Purpose: We compared pathological findings in ectopic and undescended testis to determine whether the pathological evidence supports the hypothesis that the 2 conditions are variants of the same congenital anomaly.
Materials and methods: We identified 24 boys with ectopic testis not in the superficial inguinal pouch of Denis Browne. Seven boys were excluded from study due to unavailable clinical records for 3, contralateral undescended testis in 2 and inadequate biopsy specimens in 2. Pathological findings of ectopic testis in the remaining 17 patients were compared with those of age matched patients with unilateral undescended testis. Total germ cell count, testicular volume, patency of the processus vaginalis and epididymal abnormalities were compared. Data were analyzed using the Wilcoxon matched pairs signed rank and Fisher's exact tests.
Results: No difference was noted in total germ cell count (p = 0.33), testicular volume (p = 0.1475), processus vaginalis patency (p = 0.0854) or epididymal abnormalities (p = 1.00) in the 2 groups. Of the 24 boys (8%) with ectopic testis 2 also had a contralateral undescended testis.

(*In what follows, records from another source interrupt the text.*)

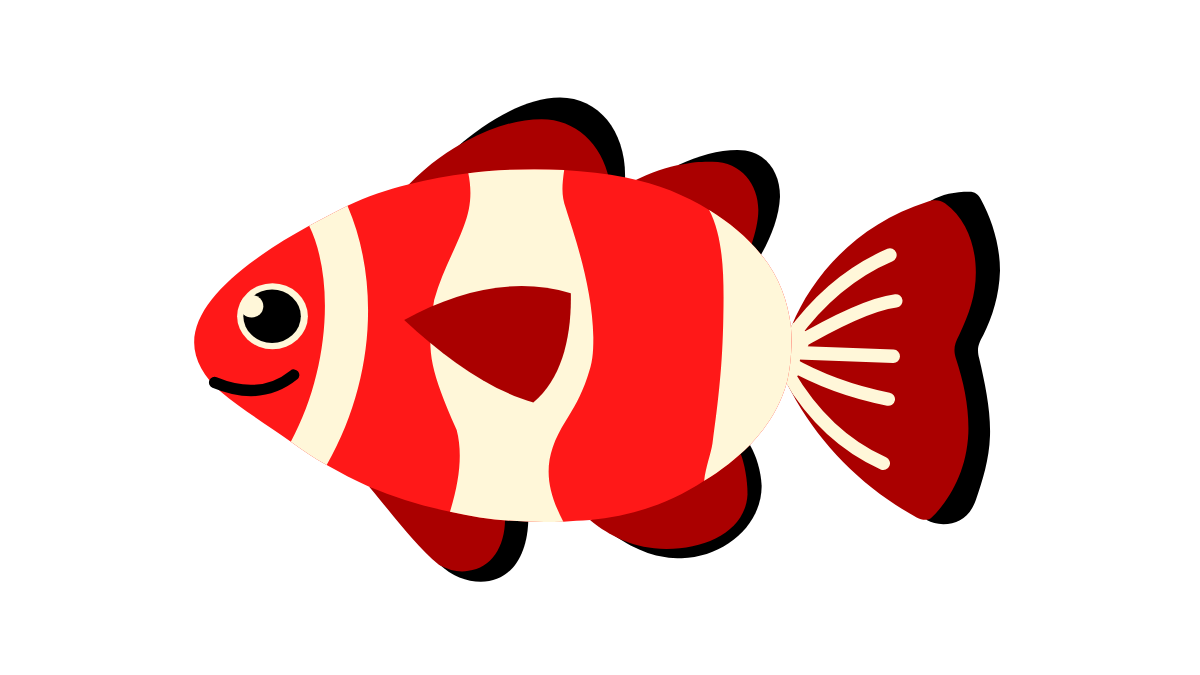
<!DOCTYPE html>
<html lang="en">
<head>
<meta charset="utf-8">
<title>Striped reef fish</title>
<style>
:root {
  --paper: #ffffff;
  --scale-red: #ff1818;
  --fin-red: #aa0000;
  --cream: #fff7d9;
  --ink: #000000;
}
html, body { margin: 0; padding: 0; overflow: hidden; background: var(--paper); }
.canvas { display: block; width: 1200px; height: 675px; background: var(--paper); }
.fin-edge { fill: var(--ink); }
.fin { fill: var(--fin-red); }
.body { fill: var(--scale-red); }
.stripe, .eye-white { fill: var(--cream); }
.pupil { fill: var(--ink); }
.rays path { fill: none; stroke: var(--cream); stroke-width: 16; stroke-linecap: round; }
.rays .ray-root { fill: var(--cream); stroke: none; }
.mouth { fill: none; stroke: var(--ink); stroke-width: 13.5; stroke-linecap: round; }
</style>
</head>
<body>
<svg class="canvas" viewBox="0 0 1440 810" role="img" aria-label="Smiling red fish with cream stripes and black-edged fins">
  <defs>
    <path id="body-shape" d="M233 411C233 360 300 310 371 271C386 263 401 255 417 247C440 236 465 227 491 221C515 215 538 211 562 208C600 203 640 202 677 204C702 206 727 208 751 213C790 221 822 234 851 252C875 267 896 284 913 305C935 332 945 360 949 391C951 415 949 440 944 460C936 488 921 512 900 534C884 550 865 565 845 577C803 605 755 620 708 624C697 625 686 625 676 626C630 628 583 624 540 614C506 607 474 597 443 584C425 576 408 567 392 558C377 550 363 540 349 530C322 511 290 491 265 470C245 453 233 432 233 411Z"/>
    <path id="tail-shape" d="M950 391C975 330 1030 268 1113 242C1122 239 1128 240 1134 244C1160 263 1171 295 1171 327C1171 354 1163 377 1151 402C1145 413 1144 420 1147 430C1157 460 1163 490 1162 520C1160 565 1140 600 1117 622C1112 625 1106 624 1100 621C1040 588 990 540 955 480L944 460L940 425Z"/>
    <clipPath id="body-clip"><use href="#body-shape"/></clipPath>
    <clipPath id="tail-clip"><use href="#tail-shape"/></clipPath>
  </defs>

  <g id="tail">
    <path class="fin-edge" d="M1117 241C1130 233 1146 230 1163 230C1170 230 1174 233 1177 239C1190 263 1200 293 1200 325C1199 355 1191 380 1180 402C1174 413 1172 418 1175 430C1182 460 1189 493 1188 523C1187 552 1179 577 1171 600C1164 620 1150 629 1132 629C1124 629 1118 627 1112 624Z"/>
    <use class="fin" href="#tail-shape"/>
    <g class="rays" clip-path="url(#tail-clip)">
      <path class="ray-root" d="M940 385L955 388L967 398L970 415L960 431L958 450L944 464Z"/>
      <path d="M950 404Q1000 335 1068 306"/>
      <path d="M950 416Q1035 366 1075 361"/>
      <path d="M950 423L1072 427.500"/>
      <path d="M946 435Q1000 466 1066 479"/>
      <path d="M945 448Q990 525 1060 556"/>
    </g>
  </g>

  <g id="dorsal-fins">
    <path class="fin-edge" d="M549 176C582 147 630 117 672 117C720 117 752 160 750 215L700 230L600 200Z"/>
    <path class="fin" d="M489 223C515 196 541 179 560 169C590 153 620 143 650 143C690 143 722 172 731 215L600 260Z"/>
    <path class="fin-edge" d="M814 198C838 187 862 180 885 180C917 180 936 204 936 236C935 260 925 285 912 308L870 280Z"/>
    <path class="fin" d="M761 217C780 207 800 200 820 197C835 194 842 194 855 194C890 194 910 222 910 252C910 266 906 280 902 293L850 300Z"/>
  </g>

  <g id="lower-fins">
    <path class="fin-edge" d="M527 677C542 691 560 698 577 698C612 698 634 668 634 620L600 600Z"/>
    <path class="fin" d="M443 584C475 622 497 653 527 678C540 685 552 687 562 685C590 682 607 655 606 620L540 600Z"/>
    <path class="fin-edge" d="M735 641C765 662 790 670 818 670C870 668 914 630 914 583C913 565 908 548 900 534L880 540Z"/>
    <path class="fin" d="M708 624C725 638 750 654 785 658C840 663 895 640 897 593C897 575 893 555 889 545L800 580Z"/>
  </g>

  <g id="body">
    <use class="body" href="#body-shape"/>
    <g clip-path="url(#body-clip)">
      <path class="stripe" d="M371 271C402 335 395 445 349 530L340 560L385 570L392 558C451 455 455 335 417 247L410 235L365 260Z"/>
      <path class="stripe" d="M562 208C566 228 566 248 556 273C546 300 530 327 521 360C513 410 515 432 529 470C537 492 543 504 548 516C555 543 552 575 540 614L535 640L680 640L676 626C652 580 652 548 679 505C688 490 697 476 705 452C711 435 712 425 712 405C711 345 690 285 679 250C674 236 674 225 677 204L680 190L560 190Z"/>
      <path class="stripe" d="M851 252C868 285 869 330 868 380C867 440 862 480 855 532C853 545 847 560 845 577L845 600L970 600L970 230L845 230Z"/>
    </g>
    <path class="fin" d="M485 384C550 348 620 332 685 352C686 405 674 455 640 483C585 467 535 430 485 384Z"/>
  </g>

  <g id="face">
    <ellipse class="eye-white" cx="327" cy="379.500" rx="42.500" ry="39.500"/>
    <ellipse class="pupil" cx="326.500" cy="379.500" rx="34.500" ry="32"/>
    <ellipse class="eye-white" cx="302" cy="367.500" rx="14" ry="13.500"/>
    <path class="mouth" d="M257.500 459Q313 482 352.500 450"/>
  </g>
</svg>
</body>
</html>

Conclusions: Similar pathological findings in ectopic and undescended testes as well as the association of ectopic testis with a contralateral undescended testis suggest that ectopic and undescended testes are variants of the same congenital anomaly. Thus, boys with ectopic testis may have an increased incidence of subfertility and testicular malignancy. This spectrum of abnormal testicular position, and its range of pathological conditions and complications may appropriately be called the undescended testis sequence.